Consider your contract before you start a practice

Jan 01, 2002

By Sarah A. Moser, Associate Editor and
Portia Stewart, Managing Editor

Q. I've worked as an associate at an equine clinic for several years. Now I'm ready to start my own mobile practice, but I signed a noncompete agreement with the clinic I currently work for. Can I still practice in this area, or do I need to move to another location? What other legal issues do I need to consider?

A. First, you need to determine whether the noncompete agreement you signed is reasonable, says Dr. Jim Wilson, JD, president of Priority Veterinary Management Consultants in Yardley, Pa. "A reasonable distance for a restrictive covenant in an equine ambulatory setting varies from as little as 5 miles in dense equine population areas, such as Lexington, Ky., and Ocala, Fla., to as many as 50 miles in more sparsely populated areas," says Dr. Wilson. "But a 25- to 35-mile radius is usually considered reasonable in locations with high human populations and low equine populations, including the suburbs of large urban centers, such as Philadelphia, and more rural areas, such as central New Jersey."

Unfortunately, Dr. Wilson says, establishing what's considered a reasonable distance is a "fact-specific" problem. "Judges or juries decide what distance is reasonable based on expert depositions and testimony," he says. "This process usually takes months or years of emotionally and financially draining legal wrangling. So it's probably not worth challenging unless your counsel is convinced that your case is strong. On the other hand, noncompete clauses aren't enforceable in California, Montana, North Dakota, Oklahoma, or Alabama."

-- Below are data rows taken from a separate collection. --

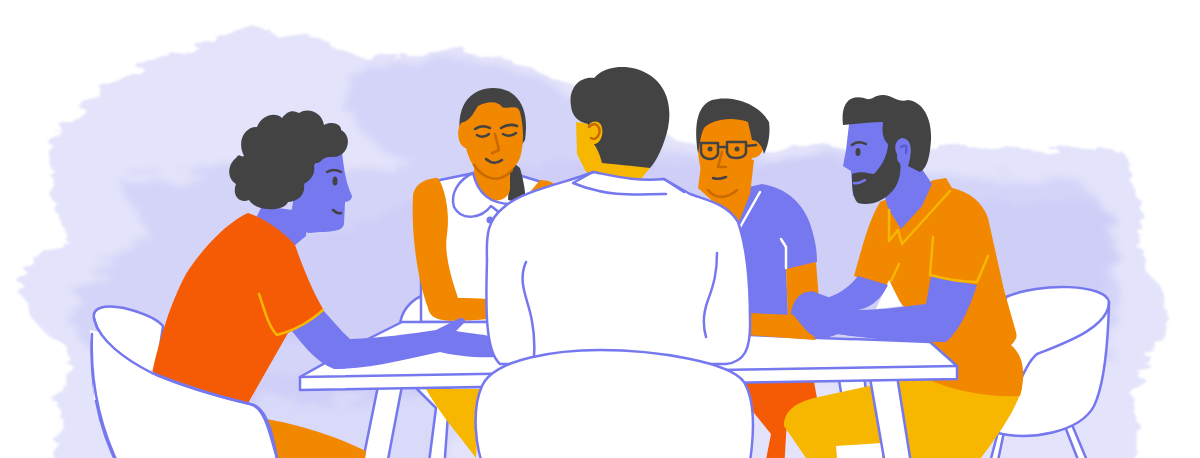
<!DOCTYPE html>
<html lang="en">
<head>
<meta charset="utf-8">
<title>Team around a table</title>
<style>
:root{--violet:#7578ee;--orange:#f28700;--red:#f55b04;--yellow:#f7b700;--hair:#434343;--shade:#c96a00;--wash:#e3e3fb;--wash-deep:#c5c5f7;--paper:#fff}
html,body{margin:0;background:var(--paper);overflow:hidden}
svg{display:block;width:1200px;height:458px}
.violet{fill:var(--violet)}.orange{fill:var(--orange)}.red{fill:var(--red)}.yellow{fill:var(--yellow)}.hair{fill:var(--hair)}
.white{fill:var(--paper)}
.outlined{fill:var(--paper);stroke:var(--violet);stroke-width:2.5;stroke-linejoin:round;stroke-linecap:round}
.line{fill:none;stroke-width:2.5;stroke-linecap:round;stroke-linejoin:round}
.ink{stroke:var(--hair)}.blue{stroke:var(--violet)}.gold{stroke:var(--yellow)}.brown{stroke:var(--shade)}.pale{stroke:var(--paper)}
.wash{fill:var(--wash)}.deep{fill:var(--wash-deep)}
</style>
</head>
<body>
<svg viewBox="0 0 1200 458" role="img" aria-label="Five colleagues talking around a white table">
<defs>
<filter id="brush" x="-5%" y="-5%" width="110%" height="110%">
<feTurbulence type="fractalNoise" baseFrequency=".03 .09" numOctaves="3" seed="4" result="grain"/>
<feDisplacementMap in="SourceGraphic" in2="grain" scale="20"/>
<feGaussianBlur stdDeviation="1"/>
</filter>
<filter id="soft" x="-10%" y="-20%" width="120%" height="140%">
<feTurbulence type="fractalNoise" baseFrequency=".02 .08" numOctaves="3" seed="9" result="grain"/>
<feDisplacementMap in="SourceGraphic" in2="grain" scale="34"/>
<feGaussianBlur stdDeviation="3"/>
</filter>
</defs>

<g id="watercolour">
<g filter="url(#brush)">
<path class="wash" d="M84 108C92 84 150 60 236 30C290 26 330 42 372 62C420 44 500 46 550 78C610 100 650 130 700 148H1118C1136 160 1124 180 1144 206C1138 230 1130 250 1150 275C1176 300 1172 340 1140 370C1128 400 1140 430 1136 470H58C44 430 80 420 50 400C70 380 74 360 66 345C30 330 10 290 30 262C44 250 64 250 70 240C40 190 46 130 84 108Z"/>
</g>
<g filter="url(#soft)">
<path class="deep" opacity=".5" d="M352 76C420 50 500 56 550 84C600 110 640 150 700 160C780 140 840 160 880 176L1060 178C1110 190 1124 230 1118 300C1130 350 1090 370 1040 375L300 400C220 410 130 380 80 340C60 300 100 260 150 240L120 180L240 170L420 165C350 140 340 110 352 76Z"/>
<path class="deep" opacity=".45" d="M700 165L840 152L950 200L1100 205C1120 240 1112 300 1080 310L900 340H420L200 350C180 300 250 240 340 230L540 160Z"/>
<path class="deep" opacity=".35" d="M110 350L300 375L470 390L440 470H200Z"/>
</g>
</g>

<g id="chair-right">
<path class="outlined" d="M998 432L988 470H996L1004 432ZM1064 424L1082 470H1091L1070 420Z"/>
<path class="outlined" d="M1006 297C1040 282 1106 284 1109 302C1108 345 1104 385 1094 406C1080 432 1030 442 994 432L1000 380Z"/>
<path class="line blue" d="M992 432C1014 405 1022 366 1037 354C1062 344 1109 328 1109 302"/>
</g>

<g id="chair-woman">
<path class="outlined" d="M432 294C416 294 402 308 400 324H440Z"/>
</g>

<g id="under-table">
<path class="outlined" d="M838 374L854 470H875L864 374ZM416 388L436 408L428 470H444L450 388Z"/>
<path class="yellow" d="M426 389H480L476 458C458 434 440 414 426 389Z"/>
<path class="red" d="M744 382H814L817 398C804 402 790 408 787 420L784 470H764L771 434L750 408Z"/>
</g>

<g id="woman">
<path class="outlined" d="M421 322V200L440 180L474 173H512L548 184V322Z"/>
<path class="orange" d="M540 180C550 180 557 184 558 190L530 192Z"/>
<path class="hair" d="M510 160L520 168C524 182 526 194 525 204L508 200Z"/>
<path class="orange" d="M474 160V184C474 196 482 201 492 201C502 201 510 197 510 188V158Z"/>
<path class="orange" d="M438 178C426 178 414 184 413 196C411 236 418 280 428 308C432 322 444 322 488 319V299L458 298C450 274 444 252 447 234C450 216 446 190 438 178Z"/>
<path class="outlined" d="M473 173C458 180 450 194 454 207C462 222 482 218 491 206L500 213L512 204C490 204 478 194 473 173Z"/>
<circle class="violet" cx="490" cy="220" r="3.5"/>
<path class="hair" d="M460 134C456 104 472 88 493 88C516 88 530 106 525 140L518 150L466 148Z"/>
<path class="orange" d="M464 122C471 119 474 112 478 106C488 101 498 101 502 107C508 110 517 103 520 112C524 128 524 144 520 158C514 172 500 180 490 178C478 176 470 164 466 148C456 146 456 122 464 122Z"/>
<path class="line brown" d="M474 165C484 180 500 184 512 170M495 134L499 150L492 153"/>
<path class="line ink" d="M475 129Q482 124 490 128M501 128Q509 123 517 126M477 135Q483 139 489 134M503 134Q510 138 516 133M486 159Q494 166 502 160"/>
</g>

<g id="man-with-glasses">
<path class="violet" d="M735 190L762 184C788 188 806 206 812 230C816 244 817 252 817 262L786 270L788 316H738Z"/>
<path class="orange" d="M786 269L816 262L819 300L817 338C796 342 768 338 746 335V313L788 316Z"/>
<path class="orange" d="M703 150L698 188L718 206L734 234L750 194L754 160Z"/>
<path class="line pale" d="M760 192L735 236M781 239L786 247V268"/>
<path class="orange" d="M698 126C696 150 700 178 710 190C720 200 738 196 746 178L752 158C764 158 768 140 758 138L750 116L708 114Z"/>
<path class="hair" d="M698 153C694 128 696 106 712 100C730 95 758 102 769 122C771 136 767 148 764 154C762 144 756 140 752 140L748 122C730 116 712 120 704 128C700 136 700 146 698 153Z"/>
<path class="line brown" d="M708 190C716 200 728 198 737 190M722 152L718 167L726 167"/>
<g class="line ink"><path d="M701 143H718V154Q716 159 709 159Q702 158 701 152ZM727 142H746V153Q744 158 736 158Q728 158 727 152ZM718 147H727M746 146L756 145M713 178Q718 180 726 177"/></g>
<circle class="hair" cx="710" cy="149" r="2.5"/><circle class="hair" cx="737" cy="149" r="2.5"/>
</g>

<g id="bearded-man">
<path class="yellow" d="M914 376L1022 388C1016 410 998 436 972 470H808L806 458L784 426C784 410 796 403 814 398Z"/>
<path class="white" d="M836 446L882 443V470H838Z"/>
<path class="orange" d="M880 202L934 180L946 178L952 188C970 192 982 202 988 218L1004 290L1016 332C1018 338 1014 342 1011 345C1024 356 1026 374 1020 396C990 398 950 390 930 380V342L890 288L854 276C862 248 868 222 880 202Z"/>
<path class="white" d="M889 280L902 306L876 309Z"/>
<path class="violet" d="M883 190L888 208L901 229L922 206L932 184L916 160Z"/>
<path class="violet" d="M858 276L888 285C880 302 868 308 858 310C884 310 908 306 926 304L931 276L977 285C970 306 962 326 950 338C936 344 880 340 838 334C824 340 812 338 804 328L791 314C792 302 800 290 812 292L826 298C840 294 850 286 858 276Z"/>
<path class="line gold" d="M889 210V241L898 230L902 244L950 191M933 237L930 275Q956 282 977 282L988 256M891 281L899 264"/>
<path class="violet" d="M850 116L846 150L843 166L851 171L853 196L892 190L916 170L912 118Z"/>
<path class="hair" d="M843 125C841 108 846 94 864 98C872 102 874 94 884 95C894 96 898 103 908 100C924 102 932 120 931 140C930 154 928 168 920 172L908 166C912 156 912 140 902 138C896 140 894 146 896 152C902 162 902 174 896 186C888 200 870 207 858 203C852 198 852 184 852 174C862 170 870 174 874 174C882 166 888 154 888 144C882 138 882 130 883 122C868 122 856 124 843 125Z"/>
<path class="violet" d="M898 140C908 134 914 146 909 158C906 166 898 166 897 158Z"/>
<path class="line" stroke="#5a5cd2" d="M901 147Q908 142 906 153"/>
<path class="line ink" d="M852 145Q858 140 866 144"/><ellipse class="hair" cx="858" cy="152" rx="2.5" ry="4"/>
<path class="line blue" d="M854 183Q859 184 865 180"/>
</g>

<g id="table">
<path class="outlined" d="M378 386L361 470H386L402 386ZM870 378L886 470H912L897 376Z"/>
<path class="outlined" d="M402 322L366 340L300 377V390L957 379V366L930 342L880 340L818 338L750 335V322Z"/>
<path class="line blue" d="M300 377L957 366"/>
<path class="violet" d="M838 334L952 336L946 342Q890 342 838 334Z"/>
<path class="orange" d="M746 313L794 315L806 330Q818 340 815 340L746 335Z"/>
<path class="violet" d="M791 312L806 330Q814 339 826 338L840 333L828 297L812 291Q800 296 791 312Z"/>
<path class="orange" d="M428 308C432 322 444 322 488 319V299L458 298Z"/>
</g>

<g id="curly-man">
<path class="outlined" d="M94 318C92 308 104 304 124 308C140 312 156 318 163 326L156 374C124 360 98 340 94 318Z"/>
<path class="orange" d="M260 418C300 424 340 438 366 451L364 470H270Z"/>
<path class="violet" d="M262 206L254 222L294 246L306 236L308 212Z"/>
<path class="violet" d="M292 331L322 309C334 322 342 332 350 339C380 338 410 334 436 330L460 318Q467 318 464 323L456 331C472 334 486 334 496 338L498 357C476 358 456 356 440 352C410 358 372 369 334 369C316 362 304 346 292 331Z"/>
<path class="red" d="M248 213C264 218 284 232 295 245C304 270 312 290 323 309C310 320 298 328 288 333L247 405L152 373C160 336 172 300 186 274C204 246 228 222 248 213Z"/>
<path class="line gold" d="M259 294C264 308 268 326 277 335C296 330 312 320 323 310"/>
<path class="violet" d="M300 160L342 152C344 170 346 184 352 196Q352 201 345 202L344 224C342 232 334 231 308 233L290 220Z"/>
<path class="hair" d="M257 127C262 114 276 112 282 118C290 108 296 112 299 113C308 107 322 112 324 125C334 120 342 126 341 130C352 136 348 150 342 154C334 160 328 154 322 160C316 166 316 160 314 166C316 176 308 182 304 184C306 196 296 202 288 202C284 212 256 212 249 200C238 204 232 194 236 184C226 178 228 164 236 158C240 152 240 158 244 156C236 140 246 126 257 127Z"/>
<path class="line ink" d="M327 172Q334 168 341 172M333 210Q337 214 341 213"/><ellipse class="hair" cx="335" cy="181" rx="2.5" ry="4.5"/>
<path class="outlined" d="M92 334C90 380 96 424 120 470H279C274 440 268 406 250 404C216 396 182 386 152 373L98 338Z" stroke="none"/>
<path class="white" d="M90 330L100 332L156 374L140 400H94Z"/>
<path class="line blue" d="M92 334C90 380 98 424 121 470M94 318C98 340 126 360 152 373C184 386 216 396 250 404C266 408 270 436 277 458"/>
</g>

<g id="man-from-behind">
<path class="yellow" d="M576 122L577 154L586 172L600 180H640L650 168L616 128Z"/>
<path class="hair" d="M571 106C568 88 580 76 594 78C606 64 632 64 648 74C668 86 672 108 668 128C664 146 656 162 650 168C632 166 614 164 602 163C600 154 596 146 592 142L588 124C578 122 572 116 571 106Z"/>
<path class="yellow" d="M587 130C588 120 600 118 602 128C604 138 598 146 591 144Z"/>
<path class="line brown" d="M589 127C596 120 601 128 599 134Q596 141 591 138"/>
<path class="outlined" d="M593 172C570 182 522 190 503 208C488 220 486 234 487 260C486 300 484 350 500 364H726C744 362 751 350 750 320C750 290 748 250 738 222C728 204 706 200 690 194L664 179C638 182 614 176 593 172Z"/>
<path class="line blue" d="M593 172L573 183C604 196 630 195 666 194M664 179L684 192M526 262C518 280 526 296 530 312C534 328 535 342 534 356M717 253C717 272 714 284 708 300C702 316 704 330 706 337"/>
</g>

<g id="chair-front">
<path class="outlined" d="M486 474C474 446 472 408 482 386C494 358 560 350 600 350C656 350 730 362 744 382C756 402 754 440 748 474Z"/>
</g>
</svg>
</body>
</html>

If you live in a state that enforces noncompete clauses, you determine that the agreement is reasonable, and/or you choose not to challenge the agreement, you need to comply with the stated terms and practice outside the set radius. "A restrictive covenant prevents you from serving equine clients on farms and stables within the defined radius, even if the horse owners want you to provide the service," says Dr. Wilson. "However, if these owners transport their horses to a site outside the defined radius, you can provide medical care at that location legally."

January 2002 Veterinary Economics